June 12, 2005
When I watched William Holden walk out on Faye Dunaway, dismissing her character in Network as being raised by television and therefore like television, both in attractiveness and in faults, I had to stop and think a little bit about what it might mean to be raised by videogames¹.
Other than pundits calling our entertainment murder simulators, and politicians using it for a hot-button topic of interest to parents, I don't hear a lot of folks entering into reasonable discussions on the topic².
Games have been with us for a long time; videogames, obviously, less so. I read recently that baseball may be a lot older than we think it to be (indeed, dating back to 14th century France), and I'm aware of reading some evolutionary theory research years ago that suggests that play was part of what enabled our evolutionary ancestors to improve their chances of survival.
In other words, play might just have helped make us human.
Television and books and movies and other forms of entertainment (and yes, even enrichment) lack direct interactivity. Absolutely, we bring something to the experience -- our own experiences mash up together with the author/actors/director/what-have-you, and we make judgements and interpret the material based on all of that. But only games allow us to engage in "do-this, that-happens, do-that, this-other-happens" in a way that allows us to take part in directing the experience.
I've questioned before whether we can match in depth what other media can provide, based on the need for our audience to bring that to us. But aside from that concern, I start to wonder if playing more games could actually make us more human, not less, not more cut-off from others, but actually learning better skills and socialization.

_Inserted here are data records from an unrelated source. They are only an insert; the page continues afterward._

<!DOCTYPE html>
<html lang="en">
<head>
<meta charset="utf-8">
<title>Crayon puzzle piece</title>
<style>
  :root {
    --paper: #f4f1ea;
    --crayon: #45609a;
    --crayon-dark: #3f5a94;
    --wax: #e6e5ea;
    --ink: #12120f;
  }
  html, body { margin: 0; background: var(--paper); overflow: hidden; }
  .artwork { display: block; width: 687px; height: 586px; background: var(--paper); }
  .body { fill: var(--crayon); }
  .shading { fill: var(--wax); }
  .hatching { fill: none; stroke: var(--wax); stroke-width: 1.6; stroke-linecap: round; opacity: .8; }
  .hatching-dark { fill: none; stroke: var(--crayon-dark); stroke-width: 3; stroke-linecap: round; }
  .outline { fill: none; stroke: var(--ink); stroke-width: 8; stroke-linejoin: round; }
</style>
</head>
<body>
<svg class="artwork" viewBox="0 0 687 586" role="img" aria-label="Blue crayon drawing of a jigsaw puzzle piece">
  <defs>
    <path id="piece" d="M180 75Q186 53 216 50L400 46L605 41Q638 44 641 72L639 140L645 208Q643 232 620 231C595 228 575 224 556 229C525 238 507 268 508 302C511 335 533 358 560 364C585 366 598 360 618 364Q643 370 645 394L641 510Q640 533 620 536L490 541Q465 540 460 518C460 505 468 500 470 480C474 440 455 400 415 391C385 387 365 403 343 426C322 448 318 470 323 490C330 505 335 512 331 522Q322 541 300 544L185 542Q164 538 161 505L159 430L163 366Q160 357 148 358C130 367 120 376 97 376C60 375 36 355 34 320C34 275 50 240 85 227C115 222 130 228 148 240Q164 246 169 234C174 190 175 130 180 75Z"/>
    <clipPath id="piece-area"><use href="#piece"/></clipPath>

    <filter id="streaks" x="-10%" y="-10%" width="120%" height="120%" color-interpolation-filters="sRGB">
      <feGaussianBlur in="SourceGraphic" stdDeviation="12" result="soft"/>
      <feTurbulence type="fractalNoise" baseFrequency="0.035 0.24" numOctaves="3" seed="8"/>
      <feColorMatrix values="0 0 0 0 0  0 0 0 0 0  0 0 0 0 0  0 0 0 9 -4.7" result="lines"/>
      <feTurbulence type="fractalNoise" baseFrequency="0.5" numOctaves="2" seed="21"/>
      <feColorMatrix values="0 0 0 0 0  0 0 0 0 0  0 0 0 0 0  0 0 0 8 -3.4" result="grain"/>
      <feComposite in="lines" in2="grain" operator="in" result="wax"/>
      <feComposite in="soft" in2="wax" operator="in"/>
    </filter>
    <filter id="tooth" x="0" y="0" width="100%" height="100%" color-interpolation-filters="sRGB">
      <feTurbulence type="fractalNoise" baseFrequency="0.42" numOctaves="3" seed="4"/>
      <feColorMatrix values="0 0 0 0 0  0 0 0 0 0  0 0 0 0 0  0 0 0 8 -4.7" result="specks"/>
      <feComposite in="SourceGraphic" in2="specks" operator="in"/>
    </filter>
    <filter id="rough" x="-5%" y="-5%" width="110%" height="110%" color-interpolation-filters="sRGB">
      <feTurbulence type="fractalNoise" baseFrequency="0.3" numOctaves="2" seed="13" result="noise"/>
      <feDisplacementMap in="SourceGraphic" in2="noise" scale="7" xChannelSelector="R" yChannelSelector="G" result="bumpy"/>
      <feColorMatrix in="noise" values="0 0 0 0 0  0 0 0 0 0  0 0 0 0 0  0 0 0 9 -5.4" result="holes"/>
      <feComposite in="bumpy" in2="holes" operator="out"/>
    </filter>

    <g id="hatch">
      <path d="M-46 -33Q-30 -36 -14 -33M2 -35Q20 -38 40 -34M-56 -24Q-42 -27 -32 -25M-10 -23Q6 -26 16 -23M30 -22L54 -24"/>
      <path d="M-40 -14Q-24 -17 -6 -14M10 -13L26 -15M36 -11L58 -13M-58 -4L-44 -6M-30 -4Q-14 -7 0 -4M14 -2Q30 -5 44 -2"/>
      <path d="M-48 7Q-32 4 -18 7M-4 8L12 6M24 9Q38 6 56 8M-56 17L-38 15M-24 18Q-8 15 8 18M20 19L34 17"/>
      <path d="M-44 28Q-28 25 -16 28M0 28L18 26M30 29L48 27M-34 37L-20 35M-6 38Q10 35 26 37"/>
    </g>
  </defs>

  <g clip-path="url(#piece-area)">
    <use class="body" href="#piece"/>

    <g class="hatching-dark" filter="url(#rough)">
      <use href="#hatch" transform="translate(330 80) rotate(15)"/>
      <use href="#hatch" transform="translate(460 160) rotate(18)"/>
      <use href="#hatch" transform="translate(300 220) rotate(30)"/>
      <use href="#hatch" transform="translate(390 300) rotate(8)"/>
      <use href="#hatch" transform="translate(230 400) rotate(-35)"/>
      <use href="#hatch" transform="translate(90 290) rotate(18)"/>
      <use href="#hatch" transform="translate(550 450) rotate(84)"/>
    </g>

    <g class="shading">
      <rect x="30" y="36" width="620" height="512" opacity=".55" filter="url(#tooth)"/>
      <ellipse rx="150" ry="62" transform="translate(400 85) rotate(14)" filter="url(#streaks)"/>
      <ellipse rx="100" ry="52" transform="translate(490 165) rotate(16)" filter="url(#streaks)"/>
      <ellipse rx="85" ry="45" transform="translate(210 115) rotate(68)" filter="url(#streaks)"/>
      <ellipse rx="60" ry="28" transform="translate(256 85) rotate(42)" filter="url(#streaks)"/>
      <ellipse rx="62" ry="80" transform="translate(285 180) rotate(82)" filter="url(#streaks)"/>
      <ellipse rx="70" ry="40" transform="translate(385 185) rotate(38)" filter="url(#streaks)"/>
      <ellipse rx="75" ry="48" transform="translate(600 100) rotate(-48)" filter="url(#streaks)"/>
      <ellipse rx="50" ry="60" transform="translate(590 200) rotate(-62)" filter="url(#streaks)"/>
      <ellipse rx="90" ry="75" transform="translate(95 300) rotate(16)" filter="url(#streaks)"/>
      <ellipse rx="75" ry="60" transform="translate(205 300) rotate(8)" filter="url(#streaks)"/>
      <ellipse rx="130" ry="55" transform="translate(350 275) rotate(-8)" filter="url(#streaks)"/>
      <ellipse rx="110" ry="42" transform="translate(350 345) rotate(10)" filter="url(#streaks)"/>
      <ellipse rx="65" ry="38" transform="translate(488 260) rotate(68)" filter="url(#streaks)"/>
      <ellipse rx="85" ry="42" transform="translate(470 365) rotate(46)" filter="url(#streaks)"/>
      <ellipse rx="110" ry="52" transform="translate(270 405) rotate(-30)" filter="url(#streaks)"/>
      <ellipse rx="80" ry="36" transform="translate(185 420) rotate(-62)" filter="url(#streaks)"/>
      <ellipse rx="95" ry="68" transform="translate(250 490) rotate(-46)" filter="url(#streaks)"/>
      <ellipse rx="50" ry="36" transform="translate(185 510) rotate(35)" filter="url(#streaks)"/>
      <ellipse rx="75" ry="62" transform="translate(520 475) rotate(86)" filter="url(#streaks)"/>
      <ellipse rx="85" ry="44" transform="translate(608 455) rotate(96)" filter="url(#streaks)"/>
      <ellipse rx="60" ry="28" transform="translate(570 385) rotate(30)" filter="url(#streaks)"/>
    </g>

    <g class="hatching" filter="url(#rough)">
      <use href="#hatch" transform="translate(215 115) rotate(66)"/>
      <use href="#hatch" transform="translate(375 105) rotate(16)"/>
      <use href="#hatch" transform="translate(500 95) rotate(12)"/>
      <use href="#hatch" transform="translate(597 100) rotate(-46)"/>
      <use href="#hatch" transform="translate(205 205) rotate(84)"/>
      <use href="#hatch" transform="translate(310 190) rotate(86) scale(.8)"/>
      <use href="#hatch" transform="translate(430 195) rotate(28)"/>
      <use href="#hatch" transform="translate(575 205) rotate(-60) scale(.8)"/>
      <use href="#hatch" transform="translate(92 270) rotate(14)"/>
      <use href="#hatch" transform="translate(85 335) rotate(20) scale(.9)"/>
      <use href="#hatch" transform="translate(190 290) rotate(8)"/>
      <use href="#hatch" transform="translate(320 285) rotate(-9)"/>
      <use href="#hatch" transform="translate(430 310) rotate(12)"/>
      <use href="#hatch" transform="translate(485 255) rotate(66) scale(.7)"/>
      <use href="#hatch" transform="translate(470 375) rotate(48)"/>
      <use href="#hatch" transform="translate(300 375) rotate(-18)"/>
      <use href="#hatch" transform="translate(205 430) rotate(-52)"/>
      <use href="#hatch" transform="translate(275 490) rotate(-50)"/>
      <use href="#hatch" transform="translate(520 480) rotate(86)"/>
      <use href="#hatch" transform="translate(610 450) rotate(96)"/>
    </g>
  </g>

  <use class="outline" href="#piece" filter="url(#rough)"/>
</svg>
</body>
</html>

Socialization? In a videogame? Absolutely. I watch my sons play Mario Kart, and I see them learning how to have fun even when the contest is unbalanced -- Jordan, who has not had nearly as much success in contests since the first time, nonetheless seems to have a blast playing. In the bomb battles, he often races to see how fast he can pile up 5 bombs; in the balloon battles, he's still having fun, even trash-talking his brother. (This is a kid who is four, and yet the other night told me over a rollicking game of Trouble that "Daddy, you're going to pay, my friend." That "my friend" just cracked me up.)
Another area that I see a lot of socialization between them is in negotiation and persuasion. Each has the modes and characters he prefers; naturally, these don't always intersect. Luc will try to use persuasion to get the mode he wants to play, often making concessions -- "okay, let's play bomb battle for three games and then we can switch to balloon battle for three" -- and this is really great to see. When it becomes intractable, as it will with the under-7 set, there's an external authority who can be called on to help arbitrate a settlement that's fair to both parties.
Finally, though Kart promotes competition, it can also promote teamwork. Recently I got a third controller so the three of us could battle together, and naturally, it was easy for me to defeat the kids. They could tell if I was letting them win, so instead, I opted for another tactic: I drove like crazy, and only throttled back my game a little bit, and told them that the only way to take me down was to work together. Pretty soon, they were working together and cheering one another on whenever they could take a piece of me -- enough so that I could throttle my game back even further and let them think they were beating me hands-down³, just by working together.
Internet play gets tricky -- I don't currently connect my consoles to the Internet, and even if I did, I wouldn't let the kids play online. Anonymous play tends to bring out the worst in people -- the language you hear in these games is extraordinarily vulgar, and it'll be a long time before I'm interested in letting my kids play in that environment; indeed, it's a significant turn-off for me, too. That said, I'd also love to see more negotiation in the hands of the players; one thing that was great about the sandlot baseball games was that kids who couldn't get along with others could be easily and effectively shunned out of play. There's a fair amount of that available in the PC shooters I've played online, with the ability to vote off players and automatically rebalance teams and things like that, but not all that much in the console world as yet. These are the sorts of things that should make the transition from the couch to the online world.
Finally, part of what makes games great is that games are a safe arena in which we can make meaningful choices and fail, seeing the results. We can experiment in a way that can be difficult or dangerous in life. We can experience things that we couldn't otherwise experience. In doing these things, I think we open up for ourselves the possibility that we can make meaningful choices in life -- after all, we've trained ourselves to do so.
A pastime that teaches our kids socialization and helps them feel freer to make meaningful choices? Sign me up.
¹It's a good movie, by the way, and not at all dated. I expected it to be, and was pleasantly surprised. It's still quite funny and really topical, especially with the recent development of "reality TV".
²Though I was heartened by my father's response, after I wrote an email out to my family about how I felt about my profession. (It was after Columbine, and I wanted to talk a little bit about my feelings about the issue after much was made in the national media about the Doom "connection.") He said that in his view, "if it walks like a duck, and it talks like a duck, it's probably a duck" -- i.e. that ascribing some sort of causal power to something that walked and talked like a game was probably a little off-base.
³A note to friends with whom I've played Mario Kart before, don't think I've lost my edge. I can still blow the doors off of you. Often I give the kids a better shot at me by playing one-handed :)
Posted by Brett Douville at June 12, 2005 02:35 PM